• @annav Can you please tell me what do you think is wrong with the question? Do you think I should edit it? Sep 24, 2021 at 16:06
• Why the downvote? Sep 24, 2021 at 16:06
• The answers are setting theories in the place of god, i.e. that theories determine/create data, whereas it is the data that are primary, to be fitted with theories. Certainly I did not downvote, You might add "in our present day theories" for the answers to be consistent with the question. Sep 24, 2021 at 17:15
• @annav thank you so much! Sep 24, 2021 at 19:01

2 Answers

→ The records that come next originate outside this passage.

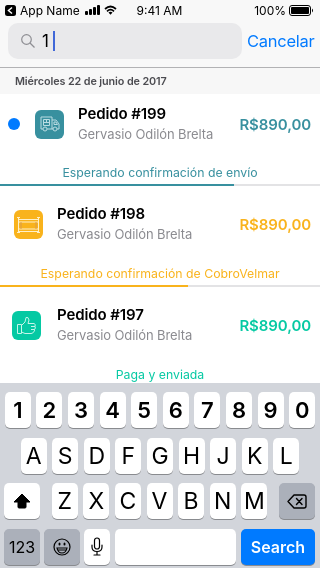
<!DOCTYPE html>
<html lang="es">
<head>
<meta charset="utf-8">
<title>Buscar pedidos</title>
<style>
:root {
  --ink: #000; --muted: #8a8a8f; --blue: #007aff; --bar: #f8f8f8; --field: #e9e9eb;
  --teal: #38909f; --amber: #f9b31c; --mint: #05c9a3;
  --board: #d2d5db; --key-dark: #abb0ba; --key-edge: #898b8f; --track: #e3e3e5;
}
* { box-sizing: border-box; margin: 0; padding: 0; }
html, body { width: 320px; height: 568px; overflow: hidden; }
body { font-family: Inter, Roboto, sans-serif; color: var(--ink); background: #fff; }
svg { display: block; flex: none; }
a { color: inherit; text-decoration: none; }
.screen { width: 320px; height: 568px; display: flex; flex-direction: column; overflow: hidden; white-space: nowrap; }

.top { height: 68px; flex: none; background: var(--bar); border-bottom: 1px solid #b2b2b4; }
.status { height: 20px; padding: 0 6px 0 5px; display: grid; grid-template-columns: 1fr auto 1fr; align-items: center; font-size: 12px; }
.status div { display: flex; align-items: center; }
.carrier { gap: 4px; }
.carrier svg + svg { margin-left: 0; }
.power { justify-content: flex-end; gap: 3px; }
.search { display: flex; align-items: center; height: 42px; padding: 0 4px 0 8px; gap: 5px; }
.field { display: flex; align-items: center; width: 234px; height: 36px; padding-left: 13px; border-radius: 10px; background: var(--field); font-size: 17px; }
.field span { margin-left: 7px; }
.caret { width: 2px; height: 20px; margin-left: 4px; background: #4168d8; }
.cancel { color: var(--blue); font-size: 16.5px; letter-spacing: -.25px; }

.date { height: 26px; flex: none; padding: 1px 0 0 15px; background: #f7f7f7; color: #4b4b50; font-size: 10.8px; font-weight: 600; line-height: 26px; letter-spacing: -.1px; }
.orders { height: 289px; flex: none; list-style: none; overflow: hidden; }
.order { position: relative; height: 101px; padding: 18px 9px 0 14px; }
.order.unread { height: 92px; padding: 10px 9px 0 8px; }
.order.sent { padding-left: 12px; }
.order.sent .who { margin-left: 16px; }
.teal { --tone: var(--teal); --done: 234px; }
.amber { --tone: var(--amber); --done: 188px; }
.mint { --tone: var(--mint); --done: 320px; }
.summary { display: flex; align-items: center; height: 40px; }
.dot { width: 12px; height: 12px; margin-right: 15px; border-radius: 50%; background: var(--blue); }
.badge { width: 29px; height: 29px; border-radius: 6px; background: var(--tone); }
.who { margin-left: 14px; flex: 1; }
h2 { font-size: 15px; font-weight: 600; line-height: 20px; letter-spacing: -.1px; }
.who p { color: var(--muted); font-size: 13px; line-height: 20px; letter-spacing: -.1px; }
.price { color: var(--tone); font-size: 15px; font-weight: 600; letter-spacing: -.1px; }
.state { position: absolute; left: 0; right: 0; bottom: 4px; color: var(--tone); font-size: 12.3px; line-height: 18px; text-align: center; }
.progress { position: absolute; left: 0; right: 0; bottom: 0; height: 2px; background: linear-gradient(90deg, var(--tone) var(--done), var(--track) var(--done)); }

.keyboard { flex: 1; padding: 9px 4px 0; background: var(--board); display: flex; flex-direction: column; gap: 9.5px; }
.keys { display: flex; justify-content: center; gap: 5.6px; height: 36px; }
.keys b, .keys i { display: flex; align-items: center; justify-content: center; width: 26px; flex: none; border-radius: 5px; background: #fff; box-shadow: 0 1px 0 var(--key-edge); font-style: normal; font-weight: 400; font-size: 23px; }
.numbers b { font-weight: 600; font-size: 22px; }
.keys .wide { width: 36px; }
.keys .dark { background: var(--key-dark); }
.group { display: flex; gap: 5.6px; }
.third { justify-content: space-between; padding-right: 1px; }
.bottom { justify-content: flex-start; gap: 4px; }
.bottom b.mode { font-size: 16px; }
.bottom b.space { width: 121px; margin: 0 1px; }
.bottom b.go { width: 74px; background: var(--blue); color: #fff; font-size: 16px; font-weight: 600; }
</style>
</head>
<body>
<main class="screen">
  <header class="top">
    <div class="status">
      <div class="carrier">
        <svg width="11" height="11" viewBox="0 0 11 11"><rect width="11" height="11" rx="2.5"/><path d="M7 2.500 3.500 5.500 7 8.500" fill="none" stroke="#fff" stroke-width="1.5"/></svg>
        <span>App Name</span>
        <svg width="16" height="10" viewBox="0 0 16 10"><rect x="1" y="6" width="3" height="4" rx="1"/><rect x="5" y="4" width="3" height="6" rx="1"/><rect x="9" y="2" width="3" height="8" rx="1"/><rect x="13" width="3" height="10" rx="1"/></svg>
        <svg width="13" height="10" viewBox="0 0 13 10" fill="none" stroke="#000" stroke-width="1.7"><path d="M1 4Q6.500-1 12 4M3 6.300Q6.500 3 10 6.300"/><path d="M4.500 7.500Q6.500 6 8.500 7.500L6.500 9.800Z" fill="#000" stroke="none"/></svg>
      </div>
      <span>9:41 AM</span>
      <div class="power">
        <span>100%</span>
        <svg width="25" height="11" viewBox="0 0 25 11"><rect x=".5" y=".5" width="21" height="10" rx="2.5" fill="none" stroke="#000"/><rect x="2" y="2" width="18" height="7" rx="1"/><path d="M23 3.500Q25 5.500 23 7.500Z"/></svg>
      </div>
    </div>
    <div class="search">
      <div class="field">
        <svg width="14" height="14" viewBox="0 0 14 14" fill="none" stroke="#8e8e93" stroke-width="1.2"><circle cx="5.500" cy="5.500" r="4.800"/><path d="M9 9 13.500 13.500"/></svg>
        <span>1</span><div class="caret"></div>
      </div>
      <a class="cancel" href="#">Cancelar</a>
    </div>
  </header>

  <h1 class="date">Miércoles 22 de junio de 2017</h1>
  <ul class="orders">
    <li class="order unread teal">
      <div class="summary">
        <div class="dot"></div>
        <svg class="badge" viewBox="0 0 29 29" fill="none" stroke="#b9dce2" stroke-width="1"><path d="M8 19H6V7H17V19H12M17 10H21L24 14V19H22M18 19H17M19 12H21L22.500 14.500H19Z"/><circle cx="10" cy="19" r="2"/><circle cx="20" cy="19" r="2"/><path d="M8.500 9.500H14.500V15.500H8.500ZM11.500 9.500V12.500M8.500 12.500H14.500"/></svg>
        <div class="who"><h2>Pedido #199</h2><p>Gervasio Odilón Brelta</p></div>
        <span class="price">R$890,00</span>
      </div>
      <p class="state">Esperando confirmación de envío</p>
      <div class="progress"></div>
    </li>
    <li class="order amber">
      <div class="summary">
        <svg class="badge" viewBox="0 0 29 29" fill="none" stroke="#fff0c8" stroke-width="1"><path d="M4.500 7V23M24.500 7V23M4.500 9.500H24.500M4.500 12H24.500M4.500 19H24.500M4.500 21.500H24.500"/><path d="M7 12V19M22 12V19" stroke="#d99a4a"/><path d="M3 7.500H6M23 7.500H26M3 22.500H6M23 22.500H26"/></svg>
        <div class="who"><h2>Pedido #198</h2><p>Gervasio Odilón Brelta</p></div>
        <span class="price">R$890,00</span>
      </div>
      <p class="state">Esperando confirmación de CobroVelmar</p>
      <div class="progress"></div>
    </li>
    <li class="order sent mint">
      <div class="summary">
        <svg class="badge" viewBox="0 0 29 29" fill="none" stroke="#c4f5e9" stroke-width="1" stroke-linejoin="round"><path d="M5.500 13.500H9.500V22.500H5.500ZM9.500 14.500 13 11 14 6.500Q16.500 5.500 17 9L16 12.500H22Q24 13 23 15.500 24 17 22.500 18.500 23 20 21.500 21 21 22.500 19 22.500H13L9.500 21M19 15.500H23M19 18.500H22.500"/></svg>
        <div class="who"><h2>Pedido #197</h2><p>Gervasio Odilón Brelta</p></div>
        <span class="price">R$890,00</span>
      </div>
      <p class="state">Paga y enviada</p>
    </li>
  </ul>

  <section class="keyboard" aria-label="Teclado">
    <div class="keys numbers"><b>1</b><b>2</b><b>3</b><b>4</b><b>5</b><b>6</b><b>7</b><b>8</b><b>9</b><b>0</b></div>
    <div class="keys"><b>A</b><b>S</b><b>D</b><b>F</b><b>G</b><b>H</b><b>J</b><b>K</b><b>L</b></div>
    <div class="keys third">
      <i class="wide"><svg width="18" height="16" viewBox="0 0 18 16"><path d="M9 1 17 9H13V14Q13 15 12 15H6Q5 15 5 14V9H1Z" stroke="#000" stroke-linejoin="round"/></svg></i>
      <div class="group"><b>Z</b><b>X</b><b>C</b><b>V</b><b>B</b><b>N</b><b>M</b></div>
      <i class="wide dark"><svg width="20" height="15" viewBox="0 0 20 15" fill="none" stroke="#000" stroke-width="1.4" stroke-linejoin="round" stroke-linecap="round"><path d="M7 1H17Q19 1 19 3V12Q19 14 17 14H7L1 7.500ZM9.500 4.500 15 10.500M15 4.500 9.500 10.500"/></svg></i>
    </div>
    <div class="keys bottom">
      <b class="wide dark mode">123</b>
      <i class="wide dark"><svg width="18" height="18" viewBox="0 0 18 18" fill="none" stroke="#000" stroke-width="1.2"><circle cx="9" cy="9" r="8"/><path d="M4 10H14Q13 15 9 15 5 15 4 10ZM5 12H13"/><ellipse cx="6.500" cy="6" rx="1" ry="1.600" fill="#000" stroke="none"/><ellipse cx="11.500" cy="6" rx="1" ry="1.600" fill="#000" stroke="none"/></svg></i>
      <i><svg width="12" height="19" viewBox="0 0 12 19" fill="none" stroke="#000" stroke-width="1.2" stroke-linecap="round"><rect x="3.500" y="1" width="5" height="11" rx="2.500"/><path d="M1 8V10Q1 14.500 6 14.500T11 10V8M6 14.500V18M3 18H9"/></svg></i>
      <b class="space"></b>
      <b class="go">Search</b>
    </div>
  </section>
</main>
</body>
</html>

The only way to meaningfully speak of a comoving frame of an electron is to take it to mean the frame in which the momentum of the electron vanishes. This, cannot always be arranged because an electron need not always be in an eigenstate of its momentum operator. However, if you imagine an electron in one of its momentum eigenstates then it can always be arranged to boost to a frame where it is in a momentum eigenstate with momentum zero. But, since it is in a momentum eigenstate, it simply doesn't have a definite position. So, even in such a comoving frame (in fact, especially when such a comoving frame can be arranged), there is no definite position of the electron. And, as always, HUP is not violated.

Finally, it depends on what you mean by "look like". As such, the position wavefunction of the electron from a comoving frame of the kind described above would be a (complex) wave of unit magnitude everywhere. But if looking is taken to mean measuring its position then, of course, it would collapse the wavefunction of the electron to a Dirac delta at a point and the electron would look like a point. However, at this moment, you'd no longer be in its comoving frame because the electron would have stopped being in a momentum eigenstate and there would not exist any comoving frame of that electron.

• Thank you so much! Can you please elaborate on this: "a momentum eigenstate and there would not exist any comoving frame of that electron."? You mean if the electron is not in an eigenstate, then there is no co-moving frame? Sep 24, 2021 at 1:59
• @Arpad That is correct. There is no guarantee that the co-moving frame exists (and, as a rule, it doesn't). For the co-moving frame to exist, the electron needs to have a well-defined velocity (and therefore momentum). This is largely forbidden by the HUP. Hence, the co-moving frame only exists in a few cases. Sep 24, 2021 at 7:36

Insofar as being a superposition of eigenstates makes something a probability wave, an electron is always a wave.

Insofar as having no eigenvalue(s) corresponding to "size" makes something a point, an electron is always a point.

Insofar as definitely being an object that is sitting still in definitely one particular place, an electron is never a point.

You can't know you're in a comoving frame and know the electron's position at the same time. If you can be sure you're in a comoving frame, then you know the electron's momentum exactly, so by $$\sigma_x \sigma_p \ge \hbar / 2$$ the probability that the electron is in any one specific place is zero.

If you're exactly sure where the electron is, then you know its position exactly, so the probability that the electron is in any one specific frame is zero.

• Thank you so much! Can you please elaborate on this: "You can't know you're in a comoving frame and know the electron's position at the same time. If you can be sure you're in a comoving frame, then you know the electron's momentum exactly"? You mean that in a co-moving frame, we know the momentum, but not the position? Why? I would have thought the other way around. Sep 24, 2021 at 2:01
• Yes. If I know that I'm moving at the same velocity as you, that means that I know your velocity with respect to me is 0m/s exactly, and hence your momentum with respect to me is 0kgm/s exactly. So your momentum uncertainty is 0, which means your position uncertainty is infinite.
– g s
Sep 24, 2021 at 2:10